Some public figures immediately linked Woll’s murder to the conflict. But local Jewish groups urged caution about jumping to conclusions regarding a possible motive for the murder.

The Detroit Jewish federation said on Sunday that it was in touch with multiple law enforcement agencies and municipal offices, and assured local Jews that there were “no specific or credible threats to our community at this time.”

At the funeral, friends and family emphasized that Woll, the board president of Isaac Agree Downtown Synagogue, was kind, caring and inclusive.

“We are so fortunate to have had Sam in our lives,” said Stephanie Chang, a Michigan state senator and longtime friend who was with Woll, who was 40, at a wedding the night before her death. “I hope that each of us will remember Sam for the beautiful human being that she was and as someone who loves bridging divides, and as someone who was a promoter of justice, equity and being welcoming to all people.”

Her brother-in-law, Ben Rosen, recalled Woll’s contribution to a “somewhat heated family email discussion” about politics several weeks ago, before war broke out in Israel.

“You ended your beautiful email with the following line: ‘If and where there are disconnects between some of the people who follow Black Lives Matter and the Jewish community, then our communities need to engage with each other more, not less,’” Rosen said. “This is your legacy that we will always remember and carry forward.”

Addressing her sister directly, Monica Woll Rosen revealed that flowers Woll had ordered had been delivered to a friend after her death.

“You so deeply wanted peace for this world.
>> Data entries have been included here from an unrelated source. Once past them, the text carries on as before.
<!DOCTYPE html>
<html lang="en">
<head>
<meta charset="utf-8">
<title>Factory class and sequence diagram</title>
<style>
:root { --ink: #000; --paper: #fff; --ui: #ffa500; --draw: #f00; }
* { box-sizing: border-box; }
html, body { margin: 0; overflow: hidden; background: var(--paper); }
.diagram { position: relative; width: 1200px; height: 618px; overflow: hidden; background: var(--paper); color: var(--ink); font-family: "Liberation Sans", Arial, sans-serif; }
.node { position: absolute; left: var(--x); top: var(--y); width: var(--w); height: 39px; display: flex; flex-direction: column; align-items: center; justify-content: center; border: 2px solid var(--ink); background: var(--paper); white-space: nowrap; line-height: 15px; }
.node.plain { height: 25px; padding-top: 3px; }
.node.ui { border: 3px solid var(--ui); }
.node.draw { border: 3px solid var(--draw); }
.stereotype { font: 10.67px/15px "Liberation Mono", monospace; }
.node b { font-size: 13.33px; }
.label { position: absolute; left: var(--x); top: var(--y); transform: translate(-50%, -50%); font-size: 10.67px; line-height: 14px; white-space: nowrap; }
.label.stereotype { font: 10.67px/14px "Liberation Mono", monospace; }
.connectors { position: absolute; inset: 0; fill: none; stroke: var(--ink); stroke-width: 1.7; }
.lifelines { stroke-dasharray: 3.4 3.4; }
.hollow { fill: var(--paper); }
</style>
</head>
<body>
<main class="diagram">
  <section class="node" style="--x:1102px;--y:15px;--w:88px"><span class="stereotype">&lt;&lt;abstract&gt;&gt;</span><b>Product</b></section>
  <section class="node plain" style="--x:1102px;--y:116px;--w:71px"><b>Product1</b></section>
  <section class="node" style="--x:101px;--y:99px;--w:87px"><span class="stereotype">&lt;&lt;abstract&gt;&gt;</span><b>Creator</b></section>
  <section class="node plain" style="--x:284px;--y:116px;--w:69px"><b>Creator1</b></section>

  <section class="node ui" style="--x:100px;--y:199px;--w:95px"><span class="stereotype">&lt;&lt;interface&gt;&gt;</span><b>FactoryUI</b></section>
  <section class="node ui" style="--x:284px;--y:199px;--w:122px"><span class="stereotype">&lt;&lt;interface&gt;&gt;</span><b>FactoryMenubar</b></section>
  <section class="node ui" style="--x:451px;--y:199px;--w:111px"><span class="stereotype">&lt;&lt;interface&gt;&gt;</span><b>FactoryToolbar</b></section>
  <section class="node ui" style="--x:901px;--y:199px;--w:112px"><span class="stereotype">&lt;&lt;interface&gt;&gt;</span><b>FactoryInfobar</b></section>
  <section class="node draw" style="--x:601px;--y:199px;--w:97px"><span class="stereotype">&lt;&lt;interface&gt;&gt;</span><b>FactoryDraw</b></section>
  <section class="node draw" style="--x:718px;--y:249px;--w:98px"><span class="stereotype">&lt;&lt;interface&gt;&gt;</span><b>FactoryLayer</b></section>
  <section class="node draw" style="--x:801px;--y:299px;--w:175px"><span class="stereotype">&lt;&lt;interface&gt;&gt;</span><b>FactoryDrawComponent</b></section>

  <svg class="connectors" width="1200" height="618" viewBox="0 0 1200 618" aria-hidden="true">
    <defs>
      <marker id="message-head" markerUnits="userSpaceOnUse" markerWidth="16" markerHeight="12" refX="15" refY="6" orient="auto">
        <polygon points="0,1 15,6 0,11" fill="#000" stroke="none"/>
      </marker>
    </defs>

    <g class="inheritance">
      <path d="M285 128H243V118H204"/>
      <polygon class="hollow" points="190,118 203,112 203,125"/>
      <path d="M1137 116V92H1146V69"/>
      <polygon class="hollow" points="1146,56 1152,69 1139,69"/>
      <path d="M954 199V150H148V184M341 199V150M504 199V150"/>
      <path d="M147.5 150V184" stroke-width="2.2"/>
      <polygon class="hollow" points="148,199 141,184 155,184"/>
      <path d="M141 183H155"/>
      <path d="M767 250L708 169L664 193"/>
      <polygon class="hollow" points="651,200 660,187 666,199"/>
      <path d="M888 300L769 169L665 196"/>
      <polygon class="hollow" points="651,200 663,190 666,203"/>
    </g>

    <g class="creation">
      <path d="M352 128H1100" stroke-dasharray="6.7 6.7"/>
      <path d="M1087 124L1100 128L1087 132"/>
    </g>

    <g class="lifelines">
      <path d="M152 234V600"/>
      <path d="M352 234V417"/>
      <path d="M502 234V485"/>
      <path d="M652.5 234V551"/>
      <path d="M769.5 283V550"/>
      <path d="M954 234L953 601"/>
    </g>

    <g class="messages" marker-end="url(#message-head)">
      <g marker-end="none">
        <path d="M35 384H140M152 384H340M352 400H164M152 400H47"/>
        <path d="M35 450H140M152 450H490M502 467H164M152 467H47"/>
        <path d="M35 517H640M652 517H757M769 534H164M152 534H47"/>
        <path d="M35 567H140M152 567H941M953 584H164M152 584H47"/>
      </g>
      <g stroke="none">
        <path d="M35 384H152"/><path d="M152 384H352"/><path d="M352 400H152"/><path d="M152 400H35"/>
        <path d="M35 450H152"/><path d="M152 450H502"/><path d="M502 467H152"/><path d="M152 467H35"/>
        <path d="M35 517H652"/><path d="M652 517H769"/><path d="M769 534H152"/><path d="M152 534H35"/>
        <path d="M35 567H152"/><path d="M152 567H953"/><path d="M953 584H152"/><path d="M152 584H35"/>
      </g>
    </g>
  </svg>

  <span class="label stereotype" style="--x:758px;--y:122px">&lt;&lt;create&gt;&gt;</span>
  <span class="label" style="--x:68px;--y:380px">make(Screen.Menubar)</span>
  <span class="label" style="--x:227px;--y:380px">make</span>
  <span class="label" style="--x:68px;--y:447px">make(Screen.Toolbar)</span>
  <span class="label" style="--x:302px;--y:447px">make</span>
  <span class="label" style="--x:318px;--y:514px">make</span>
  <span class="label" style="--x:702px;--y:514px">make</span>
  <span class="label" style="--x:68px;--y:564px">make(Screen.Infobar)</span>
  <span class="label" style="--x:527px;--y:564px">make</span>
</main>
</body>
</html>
You fought for everyone, regardless of who they were or where they came from. You were the definition of a leader,” Woll Rosen said. “Our world is shattered without you.”